Sometimes I’m surprised to learn that a person I assumed was only fictional actually existed. People I’ve been surprised to learn were real over the years include
Cyrano de Bergerac
D’Artagnan (and the other musketeers)
Pilot Major John Blackthorne (though his real name was William Adams, he was fictionalized less in Shogun than most people are in Hollywood biopics)
Robinson Crusoe, though fictional, was based on the real
Who are some other people mainly famous as fictional characters who in fact either really existed (at least by that name) or are very closely based on somebody who existed?
I have been told that William Tell was real, but appearentley not.
John “Johnny Appleseed” Chapman lived from 1774-1845
Star of way too many episodes of Scooby Doo, [Blackbeard](http://en.wikipedia.org/wiki/Blackbeard, Edward Teach/Thatch) is quoted from his diary in the sig. line of a poster here.
Serial killer/fairy tale evil murdering husband Bluebeard was born with the name Gilles de Rais. (Note: his real life slayings were beyond TMI, by far.)
For some stupid reason, when I was a kid, I was very surprissed to hear that Erik the Red, the man who discovered Greenland was real. Probabley because his name was over-used in cartoon, like in the case of Blackbeard.
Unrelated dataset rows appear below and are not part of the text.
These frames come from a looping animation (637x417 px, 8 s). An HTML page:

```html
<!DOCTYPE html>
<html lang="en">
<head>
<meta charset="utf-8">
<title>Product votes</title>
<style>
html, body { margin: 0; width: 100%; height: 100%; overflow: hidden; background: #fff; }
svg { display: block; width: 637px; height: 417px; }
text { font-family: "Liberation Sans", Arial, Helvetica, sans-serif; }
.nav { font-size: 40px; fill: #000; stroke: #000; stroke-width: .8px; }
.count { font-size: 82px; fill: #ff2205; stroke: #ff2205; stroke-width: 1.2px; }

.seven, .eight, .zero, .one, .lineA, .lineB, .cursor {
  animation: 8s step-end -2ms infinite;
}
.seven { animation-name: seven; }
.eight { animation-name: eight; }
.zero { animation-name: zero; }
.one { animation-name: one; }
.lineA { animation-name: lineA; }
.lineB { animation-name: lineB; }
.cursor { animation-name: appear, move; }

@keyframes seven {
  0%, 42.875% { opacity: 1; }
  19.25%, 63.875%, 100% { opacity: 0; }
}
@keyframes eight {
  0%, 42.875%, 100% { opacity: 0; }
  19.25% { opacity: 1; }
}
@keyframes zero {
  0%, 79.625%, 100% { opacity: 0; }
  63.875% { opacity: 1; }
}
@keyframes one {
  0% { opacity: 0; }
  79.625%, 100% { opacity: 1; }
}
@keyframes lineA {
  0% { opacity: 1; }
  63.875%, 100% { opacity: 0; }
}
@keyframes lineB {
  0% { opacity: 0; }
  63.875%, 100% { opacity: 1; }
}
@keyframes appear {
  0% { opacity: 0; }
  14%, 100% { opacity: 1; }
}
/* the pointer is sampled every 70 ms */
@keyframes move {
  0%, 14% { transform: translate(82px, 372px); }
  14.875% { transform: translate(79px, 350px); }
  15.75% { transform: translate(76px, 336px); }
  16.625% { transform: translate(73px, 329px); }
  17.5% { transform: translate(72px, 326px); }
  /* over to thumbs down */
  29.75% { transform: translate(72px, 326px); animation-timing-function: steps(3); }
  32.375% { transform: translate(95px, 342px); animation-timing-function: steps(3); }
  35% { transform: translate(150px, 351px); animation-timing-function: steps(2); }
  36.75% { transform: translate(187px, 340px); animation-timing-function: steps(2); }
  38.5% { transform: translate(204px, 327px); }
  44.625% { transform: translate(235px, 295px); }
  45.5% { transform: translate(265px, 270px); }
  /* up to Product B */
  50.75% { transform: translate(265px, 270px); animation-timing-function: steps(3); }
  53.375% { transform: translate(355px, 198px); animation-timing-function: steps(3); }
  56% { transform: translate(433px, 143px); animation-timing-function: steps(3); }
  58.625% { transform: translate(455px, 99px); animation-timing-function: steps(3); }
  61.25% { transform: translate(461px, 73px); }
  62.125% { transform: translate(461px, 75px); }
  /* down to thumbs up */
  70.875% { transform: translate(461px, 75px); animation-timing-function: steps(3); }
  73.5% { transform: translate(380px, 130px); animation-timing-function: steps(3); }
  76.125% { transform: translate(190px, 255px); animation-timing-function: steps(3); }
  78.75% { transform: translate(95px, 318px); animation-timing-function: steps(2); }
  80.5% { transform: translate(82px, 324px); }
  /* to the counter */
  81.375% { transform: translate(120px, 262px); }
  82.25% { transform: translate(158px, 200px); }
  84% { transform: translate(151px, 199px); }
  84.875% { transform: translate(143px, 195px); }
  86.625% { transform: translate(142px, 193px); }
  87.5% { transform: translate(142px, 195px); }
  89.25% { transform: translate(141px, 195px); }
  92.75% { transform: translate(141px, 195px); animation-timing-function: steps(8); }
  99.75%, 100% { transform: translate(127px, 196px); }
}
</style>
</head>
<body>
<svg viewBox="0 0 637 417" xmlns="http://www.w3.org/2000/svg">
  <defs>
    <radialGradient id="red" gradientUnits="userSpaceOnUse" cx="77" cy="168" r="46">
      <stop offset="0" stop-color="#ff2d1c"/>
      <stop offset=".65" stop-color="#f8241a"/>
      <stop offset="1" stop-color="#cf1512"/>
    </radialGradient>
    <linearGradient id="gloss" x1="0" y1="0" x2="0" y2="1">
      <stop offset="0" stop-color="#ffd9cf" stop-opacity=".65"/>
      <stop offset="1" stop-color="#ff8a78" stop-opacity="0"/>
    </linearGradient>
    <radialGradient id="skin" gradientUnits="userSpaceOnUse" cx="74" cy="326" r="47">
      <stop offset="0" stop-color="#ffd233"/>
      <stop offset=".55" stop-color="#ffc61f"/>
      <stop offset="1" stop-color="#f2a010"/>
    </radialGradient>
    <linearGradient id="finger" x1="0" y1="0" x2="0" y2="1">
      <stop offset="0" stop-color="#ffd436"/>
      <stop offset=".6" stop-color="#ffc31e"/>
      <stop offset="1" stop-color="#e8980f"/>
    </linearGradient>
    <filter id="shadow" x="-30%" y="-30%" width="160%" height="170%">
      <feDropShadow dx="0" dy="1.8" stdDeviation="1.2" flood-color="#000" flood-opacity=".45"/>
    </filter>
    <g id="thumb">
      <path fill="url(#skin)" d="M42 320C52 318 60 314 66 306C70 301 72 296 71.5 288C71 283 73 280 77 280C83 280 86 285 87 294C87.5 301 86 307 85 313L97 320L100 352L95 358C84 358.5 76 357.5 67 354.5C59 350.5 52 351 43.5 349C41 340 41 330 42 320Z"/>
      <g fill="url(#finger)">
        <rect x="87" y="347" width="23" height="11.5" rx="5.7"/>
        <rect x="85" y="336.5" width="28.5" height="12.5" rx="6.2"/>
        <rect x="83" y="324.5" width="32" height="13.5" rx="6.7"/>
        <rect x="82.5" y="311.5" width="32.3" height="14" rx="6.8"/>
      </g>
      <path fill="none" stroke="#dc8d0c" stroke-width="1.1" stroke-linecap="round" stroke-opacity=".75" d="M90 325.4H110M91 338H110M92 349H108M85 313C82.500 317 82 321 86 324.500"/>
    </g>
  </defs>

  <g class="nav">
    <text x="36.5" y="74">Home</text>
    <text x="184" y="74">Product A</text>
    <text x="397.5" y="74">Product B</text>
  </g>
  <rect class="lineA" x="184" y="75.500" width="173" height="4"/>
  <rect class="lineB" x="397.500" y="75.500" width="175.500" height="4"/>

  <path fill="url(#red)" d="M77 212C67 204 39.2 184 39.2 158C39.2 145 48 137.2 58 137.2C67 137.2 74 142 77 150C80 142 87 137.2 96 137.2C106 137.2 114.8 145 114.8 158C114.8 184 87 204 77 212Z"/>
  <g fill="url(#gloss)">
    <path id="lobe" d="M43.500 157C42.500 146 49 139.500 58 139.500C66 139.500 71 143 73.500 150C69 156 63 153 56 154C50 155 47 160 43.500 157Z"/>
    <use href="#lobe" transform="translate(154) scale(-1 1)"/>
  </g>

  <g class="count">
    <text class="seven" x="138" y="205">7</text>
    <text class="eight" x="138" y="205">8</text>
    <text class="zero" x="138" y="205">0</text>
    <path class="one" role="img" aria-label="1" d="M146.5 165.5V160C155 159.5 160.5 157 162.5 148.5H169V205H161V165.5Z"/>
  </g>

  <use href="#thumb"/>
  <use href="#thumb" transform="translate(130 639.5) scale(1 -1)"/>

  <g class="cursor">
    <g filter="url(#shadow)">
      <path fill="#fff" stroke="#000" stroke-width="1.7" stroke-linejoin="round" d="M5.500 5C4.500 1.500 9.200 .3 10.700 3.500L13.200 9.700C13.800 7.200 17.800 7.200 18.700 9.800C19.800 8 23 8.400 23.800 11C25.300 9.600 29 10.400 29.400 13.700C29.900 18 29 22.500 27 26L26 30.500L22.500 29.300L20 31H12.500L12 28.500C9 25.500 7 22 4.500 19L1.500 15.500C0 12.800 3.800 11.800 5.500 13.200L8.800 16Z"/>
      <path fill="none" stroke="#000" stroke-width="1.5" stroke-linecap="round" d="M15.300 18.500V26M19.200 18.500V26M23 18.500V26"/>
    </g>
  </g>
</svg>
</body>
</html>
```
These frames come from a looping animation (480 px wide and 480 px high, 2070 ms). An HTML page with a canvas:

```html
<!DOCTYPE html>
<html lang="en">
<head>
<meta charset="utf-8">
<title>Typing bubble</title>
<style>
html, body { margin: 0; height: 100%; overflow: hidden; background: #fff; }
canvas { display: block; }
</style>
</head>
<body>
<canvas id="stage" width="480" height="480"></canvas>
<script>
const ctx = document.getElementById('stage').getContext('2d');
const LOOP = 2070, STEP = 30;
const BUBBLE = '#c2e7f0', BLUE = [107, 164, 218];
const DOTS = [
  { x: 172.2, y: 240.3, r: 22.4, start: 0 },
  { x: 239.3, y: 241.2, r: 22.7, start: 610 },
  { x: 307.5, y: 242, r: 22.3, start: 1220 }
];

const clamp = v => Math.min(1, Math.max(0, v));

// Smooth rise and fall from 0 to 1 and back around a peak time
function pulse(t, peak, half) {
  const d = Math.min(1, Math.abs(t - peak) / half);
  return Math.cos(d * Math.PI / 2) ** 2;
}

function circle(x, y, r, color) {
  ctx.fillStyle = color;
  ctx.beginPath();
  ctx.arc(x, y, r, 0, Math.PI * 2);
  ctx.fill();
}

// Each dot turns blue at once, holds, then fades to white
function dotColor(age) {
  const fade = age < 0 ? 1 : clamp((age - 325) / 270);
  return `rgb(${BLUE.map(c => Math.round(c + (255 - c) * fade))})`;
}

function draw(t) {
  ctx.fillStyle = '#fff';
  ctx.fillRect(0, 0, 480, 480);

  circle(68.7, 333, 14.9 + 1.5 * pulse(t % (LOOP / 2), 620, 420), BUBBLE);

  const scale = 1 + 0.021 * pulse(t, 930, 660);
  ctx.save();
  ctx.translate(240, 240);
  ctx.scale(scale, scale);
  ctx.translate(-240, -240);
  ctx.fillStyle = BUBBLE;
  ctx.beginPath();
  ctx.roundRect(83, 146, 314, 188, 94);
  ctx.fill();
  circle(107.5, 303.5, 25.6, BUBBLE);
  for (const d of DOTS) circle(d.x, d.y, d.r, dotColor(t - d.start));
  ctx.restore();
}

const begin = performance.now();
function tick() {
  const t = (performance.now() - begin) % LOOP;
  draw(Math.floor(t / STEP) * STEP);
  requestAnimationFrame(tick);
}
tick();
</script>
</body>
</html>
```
Well, Vladimir “Dracula” Tepes was real, and real mean.
I think that they narrowed Killroy and Mother Goose down to some level, but it’s a bit hazy. Food for thought.
One might make the case for Uncle Sam.
And one would be wrong, probably.
What level would that be. That they were fictional or real? Cites?
Our Vlad was a vicious boy:
…unless, of course, that was a whoosh. Whoosh on me?
Another page on Vlad Tepes (Vlad the Impaler), AKA Vlad Dracula (Vlad, Son of Dracul (Dragon)). Dracul, FTR, being the nickname of his father, Vlad Dracul.
While there is no doubt a lot of exageration in the matter, there’s also no doubt that Prince Vlad did some fairly dispicable things. The impalings which gave him his nickname are, as far as I can tell, more or less non-contraversial - if, perhaps, exagerated in scope.
Much more recently, a lot of people seem to think that most of the people on HBO’s Deadwood are fictional, but in fact most of them are real; not just Wild Bill and Calamity Jane but also Al Swearengen, Steth Bullock, Sol Starr, and others.
Well, somebody was whooshing somebody, or trying to, because the cite that jumps immediatly to mind is Cecil’s own, which I would normally love to triumphantly dangle over a moderator except it’s more likely he was only kidding.
Butch Cassidy and the Sundance Kid
Jim Bowie, Davey Crockett, Daniel Boone
Lope de Aguirre (Aguirre the Wrath of God and Brian Sweeney Fitzgerald (Fitzcarraldo), subjects of two Werner Herzog movies, were real people.
Economist and schemer(?) John Law was the main character of the novelThe Gamester by Rafael Sabatini.
I’ve heard that it’s up for debate whether Davy Crockett existed.
Who in the world did you hear this from?
If it was a solipsist, he doesn’t believe you exist either ya know.
I think the jury’s still out on Robin Hood too. There were a couple of “Robin Hood’s” listed for around the same era, but where or not any of them were “the” Robin Hood is undecided.
I was surprised to find out that Learned Hand was not only a real name, but a real judge as well.
“The mid-day sun is too much for most eyes; one is dazzled even with its reflection. Be careful that too broad and high an aim does not paralyze your effort and clog your springs of action.” is one of his quotes that seems relevant to my own life. His favorite quote, “I beseech ye in the bowels of Christ, think that ye may be mistaken.” comes from Oliver Cromwell (of all people), and I think it really ought to be inscribed over all buildings, religious and otherwise.
(His full name is Billings Learned Hand, but Learned Hand is how he’s universally known. He had a cousin named Augustus Noble Hand, also a judge.)